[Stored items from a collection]
####

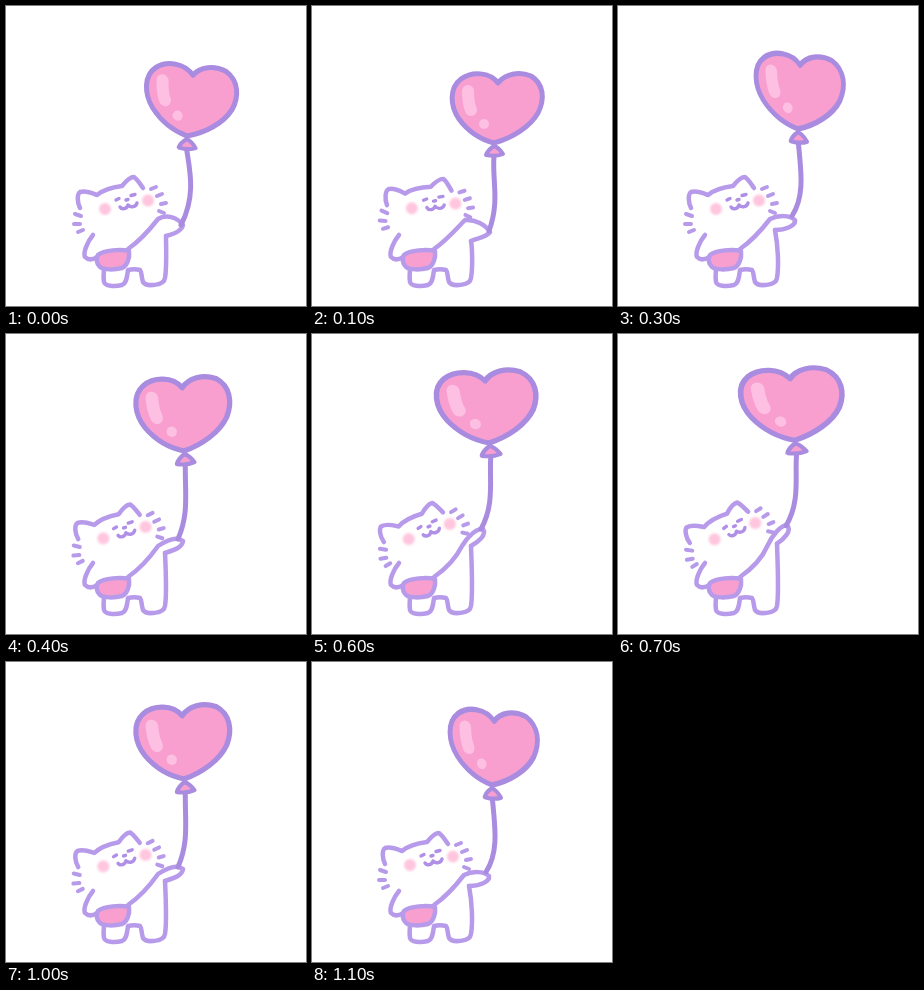
Recreate the animation shown at these times as an HTML page. Size 300 px wide and 300 px high, loop 1200 ms.

```html
<!DOCTYPE html>
<html lang="en">
<head>
<meta charset="utf-8">
<title>Cat with a heart balloon</title>
<style>
html, body { margin: 0; width: 100%; height: 100%; overflow: hidden; background: #fff; }
svg { display: block; width: 100vw; height: 100vh; }
path { fill: none; stroke-linecap: round; stroke-linejoin: round; }
.cat { stroke: #b79bea; stroke-width: 4.5; }
.fur { stroke: #b79bea; stroke-width: 4; }
.face { stroke: #b08fe6; stroke-width: 3.4; }
.balloon { stroke: #a98ce0; stroke-width: 5; }
.pink { fill: #f89fd0; }
.shine { stroke: #fdc0e2; stroke-width: 12; }
.dot { stroke: #fdc0e2; stroke-width: 10; }
.blush { stroke: #ffc6de; stroke-width: 12; filter: blur(1px); }
</style>
</head>
<body>
<svg viewBox="0 0 300 300">
  <path class="cat" id="body"/>
  <path class="cat" d="M87 229C81 236 77 247 79 251C83 255 88 253 91 251"/>
  <path class="cat" id="arm"/>
  <path class="cat pink" d="M92 249C98 244 115 243 123 245C124 252 121 260 116 262C108 264 98 264 94 261C90 257 90 252 92 249Z"/>
  <g id="head">
    <path class="cat" d="M73 202C70 196 70 188 73 186C79 184 85 187 90 189C97 183 107 181 115 180C119 175 123 171 127 171C131 174 133 178 136 182"/>
    <path class="fur" d="M68 208L74 210M67 218L73 218M71 226L76 224M144 183L149 181M150 190L155 188M154 198L159 197M152 205L157 207"/>
    <path class="blush" d="M98 203h.01M141 194.500h.01"/>
    <path class="face" d="M109 194l3-1.500M124 189.500l4-1M119 194l2-.5M113 201c2 3 7 2 8-2c3 3 8 2 9-2"/>
  </g>
  <path class="balloon" id="string"/>
  <!-- balloon coordinates are relative to the heart's lower tip -->
  <g id="balloon">
    <path class="balloon pink" d="M4-60C-4-71-22-72-33-64C-45-55-44-37-35-24C-27-13-15-4 0 0C18-5 36-16 44-30C51-44 50-59 37-67C25-72 11-69 4-60Z"/>
    <path class="shine" d="M-26-52Q-26-40-23-33"/>
    <path class="dot" d="M-10-19h.01"/>
    <path class="balloon pink" d="M0 3C-3 5-7 9-8 12C-3 13 4 13 9 11C7 8 3 4 0 3Z" style="stroke-width:4"/>
  </g>
</svg>
<script>
const $ = id => document.getElementById(id);

// balloon: matrix; head: turn, x, y; string: curve end; arm: shoulder and two curves
const low = {
  balloon: [1, 0, 0, 1, 182, 137],
  head: [5, 2, 1],
  string: [180, 175, 188, 195, 177, 225],
  arm: [153, 214, 163, 213, 174, 219, 178, 226, 175, 231, 166, 232, 159, 235]
};
const rise = {
  balloon: [1, .1, -.03, 1.02, 181, 130],
  head: [0, 1, 0],
  string: [184, 165, 190, 190, 175, 219],
  arm: [152, 213, 160, 208, 171, 211, 177, 219, 176, 225, 168, 228, 160, 230]
};
const mid = {
  balloon: [.97, .09, .03, 1.07, 180, 123],
  head: [0, 0, 0],
  string: [183, 165, 187, 190, 174, 210],
  arm: [152, 213, 160, 209, 172, 209, 177, 214, 178, 220, 167, 224, 157, 224]
};
const high = {
  balloon: [1.04, -.06, .1, 1.05, 178, 117],
  head: [-4, -1, 0],
  string: [179, 160, 183, 180, 172, 205],
  arm: [152, 212, 161, 206, 171, 202, 177, 207, 176, 214, 168, 216, 159, 219]
};
const tall = {
  balloon: [1.1, -.06, .14, 1.03, 177, 109],
  head: [-9, -2, -1],
  string: [177, 145, 183, 170, 169, 195],
  arm: [150, 212, 156, 202, 165, 194, 171, 195, 175, 201, 166, 208, 159, 212]
};

const mix = (a, b, k) => Object.fromEntries(Object.keys(a).map(
  key => [key, a[key].map((v, i) => v + (b[key][i] - v) * k)]));
const climb = [low, rise, mid, high, mix(high, tall, .5), tall, mix(high, tall, 1.33)];
const STEP = 100, COUNT = 12;

function draw(pose) {
  const [a, b, c, d, e, f] = pose.balloon;
  const [turn, x, y] = pose.head;
  const [sx, sy, ...curve] = pose.arm;
  const hand = pose.arm.slice(-2);
  $('balloon').setAttribute('transform', `matrix(${[a, b, c, d, e, f]})`);
  $('head').setAttribute('transform', `translate(${x} ${y}) rotate(${turn} 118 200)`);
  $('string').setAttribute('d', `M${e + c * 13} ${f + d * 13}C${pose.string}`);
  $('arm').setAttribute('d', `M122 243C135 234 145 222 ${sx} ${sy}C${curve}`);
  $('body').setAttribute('d', `M${hand}C160 240 161 260 159 272C158 280 140 281 137 276` +
    'C135 270 136 266 134 264C130 263 126 263 122 264C121 270 121 277 116 279C108 281 99 280 98 276C97 270 98 266 98 262');
}

function tick(now) {
  const step = Math.floor(now / STEP) % COUNT;
  draw(climb[step <= 7 ? Math.abs(step - 1) : 13 - step]);
  requestAnimationFrame(tick);
}
draw(rise);
requestAnimationFrame(tick);
</script>
</body>
</html>
```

####

Without including any pictures, repeat the records above exactly.

▸ COMPLETED EXERCISE
Recreate the animation shown at these times as an HTML page. Size 300 px wide and 300 px high, loop 1200 ms.

```html
<!DOCTYPE html>
<html lang="en">
<head>
<meta charset="utf-8">
<title>Cat with a heart balloon</title>
<style>
html, body { margin: 0; width: 100%; height: 100%; overflow: hidden; background: #fff; }
svg { display: block; width: 100vw; height: 100vh; }
path { fill: none; stroke-linecap: round; stroke-linejoin: round; }
.cat { stroke: #b79bea; stroke-width: 4.5; }
.fur { stroke: #b79bea; stroke-width: 4; }
.face { stroke: #b08fe6; stroke-width: 3.4; }
.balloon { stroke: #a98ce0; stroke-width: 5; }
.pink { fill: #f89fd0; }
.shine { stroke: #fdc0e2; stroke-width: 12; }
.dot { stroke: #fdc0e2; stroke-width: 10; }
.blush { stroke: #ffc6de; stroke-width: 12; filter: blur(1px); }
</style>
</head>
<body>
<svg viewBox="0 0 300 300">
  <path class="cat" id="body"/>
  <path class="cat" d="M87 229C81 236 77 247 79 251C83 255 88 253 91 251"/>
  <path class="cat" id="arm"/>
  <path class="cat pink" d="M92 249C98 244 115 243 123 245C124 252 121 260 116 262C108 264 98 264 94 261C90 257 90 252 92 249Z"/>
  <g id="head">
    <path class="cat" d="M73 202C70 196 70 188 73 186C79 184 85 187 90 189C97 183 107 181 115 180C119 175 123 171 127 171C131 174 133 178 136 182"/>
    <path class="fur" d="M68 208L74 210M67 218L73 218M71 226L76 224M144 183L149 181M150 190L155 188M154 198L159 197M152 205L157 207"/>
    <path class="blush" d="M98 203h.01M141 194.500h.01"/>
    <path class="face" d="M109 194l3-1.500M124 189.500l4-1M119 194l2-.5M113 201c2 3 7 2 8-2c3 3 8 2 9-2"/>
  </g>
  <path class="balloon" id="string"/>
  <!-- balloon coordinates are relative to the heart's lower tip -->
  <g id="balloon">
    <path class="balloon pink" d="M4-60C-4-71-22-72-33-64C-45-55-44-37-35-24C-27-13-15-4 0 0C18-5 36-16 44-30C51-44 50-59 37-67C25-72 11-69 4-60Z"/>
    <path class="shine" d="M-26-52Q-26-40-23-33"/>
    <path class="dot" d="M-10-19h.01"/>
    <path class="balloon pink" d="M0 3C-3 5-7 9-8 12C-3 13 4 13 9 11C7 8 3 4 0 3Z" style="stroke-width:4"/>
  </g>
</svg>
<script>
const $ = id => document.getElementById(id);

// balloon: matrix; head: turn, x, y; string: curve end; arm: shoulder and two curves
const low = {
  balloon: [1, 0, 0, 1, 182, 137],
  head: [5, 2, 1],
  string: [180, 175, 188, 195, 177, 225],
  arm: [153, 214, 163, 213, 174, 219, 178, 226, 175, 231, 166, 232, 159, 235]
};
const rise = {
  balloon: [1, .1, -.03, 1.02, 181, 130],
  head: [0, 1, 0],
  string: [184, 165, 190, 190, 175, 219],
  arm: [152, 213, 160, 208, 171, 211, 177, 219, 176, 225, 168, 228, 160, 230]
};
const mid = {
  balloon: [.97, .09, .03, 1.07, 180, 123],
  head: [0, 0, 0],
  string: [183, 165, 187, 190, 174, 210],
  arm: [152, 213, 160, 209, 172, 209, 177, 214, 178, 220, 167, 224, 157, 224]
};
const high = {
  balloon: [1.04, -.06, .1, 1.05, 178, 117],
  head: [-4, -1, 0],
  string: [179, 160, 183, 180, 172, 205],
  arm: [152, 212, 161, 206, 171, 202, 177, 207, 176, 214, 168, 216, 159, 219]
};
const tall = {
  balloon: [1.1, -.06, .14, 1.03, 177, 109],
  head: [-9, -2, -1],
  string: [177, 145, 183, 170, 169, 195],
  arm: [150, 212, 156, 202, 165, 194, 171, 195, 175, 201, 166, 208, 159, 212]
};

const mix = (a, b, k) => Object.fromEntries(Object.keys(a).map(
  key => [key, a[key].map((v, i) => v + (b[key][i] - v) * k)]));
const climb = [low, rise, mid, high, mix(high, tall, .5), tall, mix(high, tall, 1.33)];
const STEP = 100, COUNT = 12;

function draw(pose) {
  const [a, b, c, d, e, f] = pose.balloon;
  const [turn, x, y] = pose.head;
  const [sx, sy, ...curve] = pose.arm;
  const hand = pose.arm.slice(-2);
  $('balloon').setAttribute('transform', `matrix(${[a, b, c, d, e, f]})`);
  $('head').setAttribute('transform', `translate(${x} ${y}) rotate(${turn} 118 200)`);
  $('string').setAttribute('d', `M${e + c * 13} ${f + d * 13}C${pose.string}`);
  $('arm').setAttribute('d', `M122 243C135 234 145 222 ${sx} ${sy}C${curve}`);
  $('body').setAttribute('d', `M${hand}C160 240 161 260 159 272C158 280 140 281 137 276` +
    'C135 270 136 266 134 264C130 263 126 263 122 264C121 270 121 277 116 279C108 281 99 280 98 276C97 270 98 266 98 262');
}

function tick(now) {
  const step = Math.floor(now / STEP) % COUNT;
  draw(climb[step <= 7 ? Math.abs(step - 1) : 13 - step]);
  requestAnimationFrame(tick);
}
draw(rise);
requestAnimationFrame(tick);
</script>
</body>
</html>
```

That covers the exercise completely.